3D printing pioneer Jstark worked tirelessly towards two simple goals: freedom of expression, and an individual right to keep and bear arms. News broke recently revealing that, shortly after being raided by German police, he died of cardiac arrest.
The work of Jstark is very hard to completely comprehend unless you’re fairly integrated in the printable gun community. To those in the know, he was an anonymous European with a tough-to-crack accent who was very active and very vocal in the 3D printing community.
There’s no doubt he was a leader in the field. He managed internet chatrooms and groups about the development of printable arms, including ammunition, and he pushed heavily as one of the most instrumental people in the development of the FGC-9 – one of the first printable self-loading firearms which requires the purchase of no traditional “gun parts.” The idea behind the FGC-9 was a firearm that could feasibly be made anywhere in the world.
Jstark remained thoroughly anonymous and kept a fairly low profile until deciding to take part in an excellent documentary by Popular Front. This, it seems, lead to his undoing.
It appears the German federal police worked with eBay and Coinbase to track him down. I’m told that his identity was betrayed by the particular clothing he purchased to wear in the documentary, but this, of course, is hard to confirm.
The only major German news source we have so far is der Spiegel, which is one step from a tabloid-level publication. The article refers to Jstark having a “weak heart,” but those of us who were close to him are suspicious. By all accounts, he was a fairly healthy 28-year old. Dying suddenly of cardiac arrest mere days after being raided seems…odd.
His name was Jacob, he was of Kurdish descent and valued individual freedom above all else. He was also morally consistent, never tolerating hateful extremism anywhere he was in charge. His objectives were always clear, and simple: free expression and the right to bear arms for all people everywhere, period.
Jacob deserved to be celebrated for his work. He deserved to live a long and happy life. He deserved to sign his work with his own name. Yet, the reality of the twisted world in which we live resulted in his untimely death after working tirelessly toward his goals. He was a hero, and we owe it to him to never forget him.
PA, NY, NJ, and CT to share gun buyer records
Labeled as a “gun crime” prevention measure, the veneer here is pretty thin in practical effect. Pennsylvania has joined with New Jersey, New York, and Connecticut, touting their partnership as “an effort to prevent gun violence and enhance public safety.”

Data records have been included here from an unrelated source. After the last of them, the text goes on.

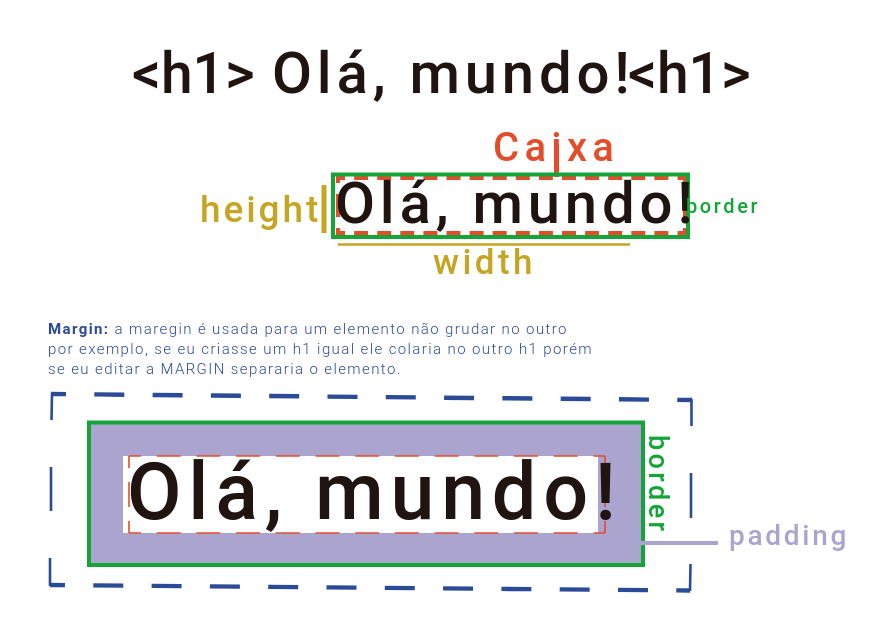
<!DOCTYPE html>
<html lang="pt">
<head>
<meta charset="utf-8">
<title>Box model: Olá, mundo!</title>
<style>
:root {
  --ink: #1f1410;
  --content: #e44d2b;
  --border: #13a538;
  --size: #c5a521;
  --margin: #2b4a98;
  --padding: #aaa4ce;
}
* { box-sizing: border-box; margin: 0; padding: 0; }
html, body { width: 893px; height: 641px; overflow: hidden; background: #fff; }
.board {
  position: relative;
  width: 893px;
  height: 641px;
  font-family: Roboto, "Open Sans", sans-serif;
  font-weight: 500;
  line-height: 1;
  color: var(--ink);
  white-space: nowrap;
}
.title {
  position: absolute;
  left: 132px;
  top: 44px;
  display: flex;
  align-items: baseline;
  font-size: 58px;
  font-weight: 500;
}
.title .tag { width: 140px; font-size: 57px; }
.title .text { width: 356px; letter-spacing: 4.8px; }
.lines { position: absolute; left: 0; top: 0; fill: none; }
.label, .sample { position: absolute; }
.sample-plain { left: 335px; top: 174px; font-size: 58px; letter-spacing: 4.8px; }
.sample-padded { left: 127px; top: 453px; font-size: 79px; letter-spacing: 6.7px; }
.box-name { left: 493px; top: 128px; font-size: 40px; letter-spacing: 5.3px; color: var(--content); }
.height { left: 200px; top: 191px; font-size: 37px; letter-spacing: 2.9px; color: var(--size); }
.width { left: 433px; top: 245px; font-size: 35px; letter-spacing: 3.4px; color: var(--size); }
.border { color: var(--border); }
.border-side { left: 686px; top: 196px; font-size: 20px; letter-spacing: 2.6px; }
.border-turned {
  left: 671px;
  top: 435px;
  font-size: 27px;
  letter-spacing: 3.4px;
  transform: rotate(90deg);
  transform-origin: 0 0;
}
.padding { left: 729px; top: 522px; font-size: 28px; letter-spacing: 2.7px; color: var(--padding); }
.note {
  position: absolute;
  left: 48px;
  top: 319px;
  font-size: 15px;
  font-weight: 300;
  line-height: 20px;
  letter-spacing: 1.4px;
  color: var(--margin);
}
.note strong { font-weight: 700; }
</style>
</head>
<body>
<main class="board">
  <h1 class="title"><span class="tag">&lt;h1&gt;</span><span class="text">Olá, mundo!</span><span class="tag">&lt;h1&gt;</span></h1>

  <svg class="lines" width="893" height="641" viewBox="0 0 893 641" aria-hidden="true">
    <g id="plain-box" stroke-width="4">
      <g stroke="var(--content)">
        <path d="M338 178H685M338 233H685" stroke-dasharray="14 9.1" stroke-dashoffset="7"/>
        <path d="M338 176V183M338 194V217M338 228V235M685 176V183M685 194V217M685 228V235"/>
        <path d="M556.5 144V177" stroke-width="5"/>
      </g>
      <rect x="333" y="174.5" width="355" height="62.5" stroke="var(--border)"/>
      <path d="M324 185V233" stroke="var(--size)" stroke-width="5"/>
      <path d="M338 244.5H630" stroke="var(--size)" stroke-width="2.5"/>
    </g>
    <g id="margin-area" stroke="var(--margin)">
      <path d="M51 394L692 400M50 585L690 590.5" stroke-width="4.4" stroke-dasharray="30 28.3" stroke-dashoffset="15"/>
      <path d="M52 393L51.5 420M51 467V511M50 558V586M691.5 399V426M691 473V518M690.5 564L690 591" stroke-width="2.6"/>
    </g>
    <g id="padded-box">
      <rect x="89" y="422.5" width="554" height="142.5" fill="var(--padding)" stroke="var(--border)" stroke-width="4"/>
      <rect x="123" y="456" width="475" height="77" fill="#fff"/>
      <g stroke="var(--content)" stroke-width="1.6">
        <path d="M129 456H605M129 533H605" stroke-dasharray="24 15.7" stroke-dashoffset="12"/>
        <path d="M129 456V468M129 482V507M129 521V533M605 456V468M605 482V507M605 521V533"/>
      </g>
      <path d="M641 543H718" stroke="var(--padding)" stroke-width="4"/>
    </g>
  </svg>

  <p class="label box-name">Caixa</p>
  <p class="sample sample-plain">Olá, mundo!</p>
  <p class="label height">height</p>
  <p class="label width">width</p>
  <p class="label border border-side">border</p>

  <p class="note"><strong>Margin:</strong> a maregin é usada para um elemento não grudar no outro<br>por exemplo, se eu criasse um h1 igual ele colaria no outro h1 porém<br>se eu editar a MARGIN separaria o elemento.</p>

  <p class="sample sample-padded">Olá, mundo!</p>
  <p class="label border border-turned">border</p>
  <p class="label padding">padding</p>
</main>
</body>
</html>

That’s a lot of newspeak, but it’s a pretty transparent veil over a very problematic system. “The agreement is an effort to detect, deter and investigate gun crimes, as well as identify and apprehend straw purchasers, suspect dealers, firearms traffickers, and other criminals.”
To me, this spells a system that will work backwards to find gun crimes where they really don’t exist, to punish popular gun shops and make massive cases out of people who sell privately.
2020 A Record Year for Gun Importation
A report available on the Reload details this massive spike, and it’s very interesting to see what countries have been the top players.
Dick Heller is Suing DC Again – This Time Over Ghost Gun Ban
A new lawsuit filed in DC argues that the city’s law banning “ghost guns” is overly broad and outlaws all polymer-based guns, including prolific Glock handguns — which are issued to most DC police officers.
Egregious Felon Gun Rights Ban Evades Review…Again
The present permanent and irrecoverable federal ban on gun ownership for anyone convicted of a felony (which includes a whole host of very benign activity) has once again slipped past Court review, with the Supreme Court refusing to take Roundtree v. Wisconsin, a case where a man was prohibited from owning guns because he missed child support payments almost two decades ago.
Former Smith & Wesson CEO: I Have ‘No Regrets’ About Voluntary Self-Regulation
Back in the 1990s, Smith & Wesson saw an existential threat due to the then-new concept of gun maker products liability lawsuits. To dodge that threat, then-CEO Ed Shultz agreed to work with the Clinton administration to put in a host of voluntary gun control measures. In a recent interview, he expressed no regrets over the decision that saw him chased out of the job and almost killed the company.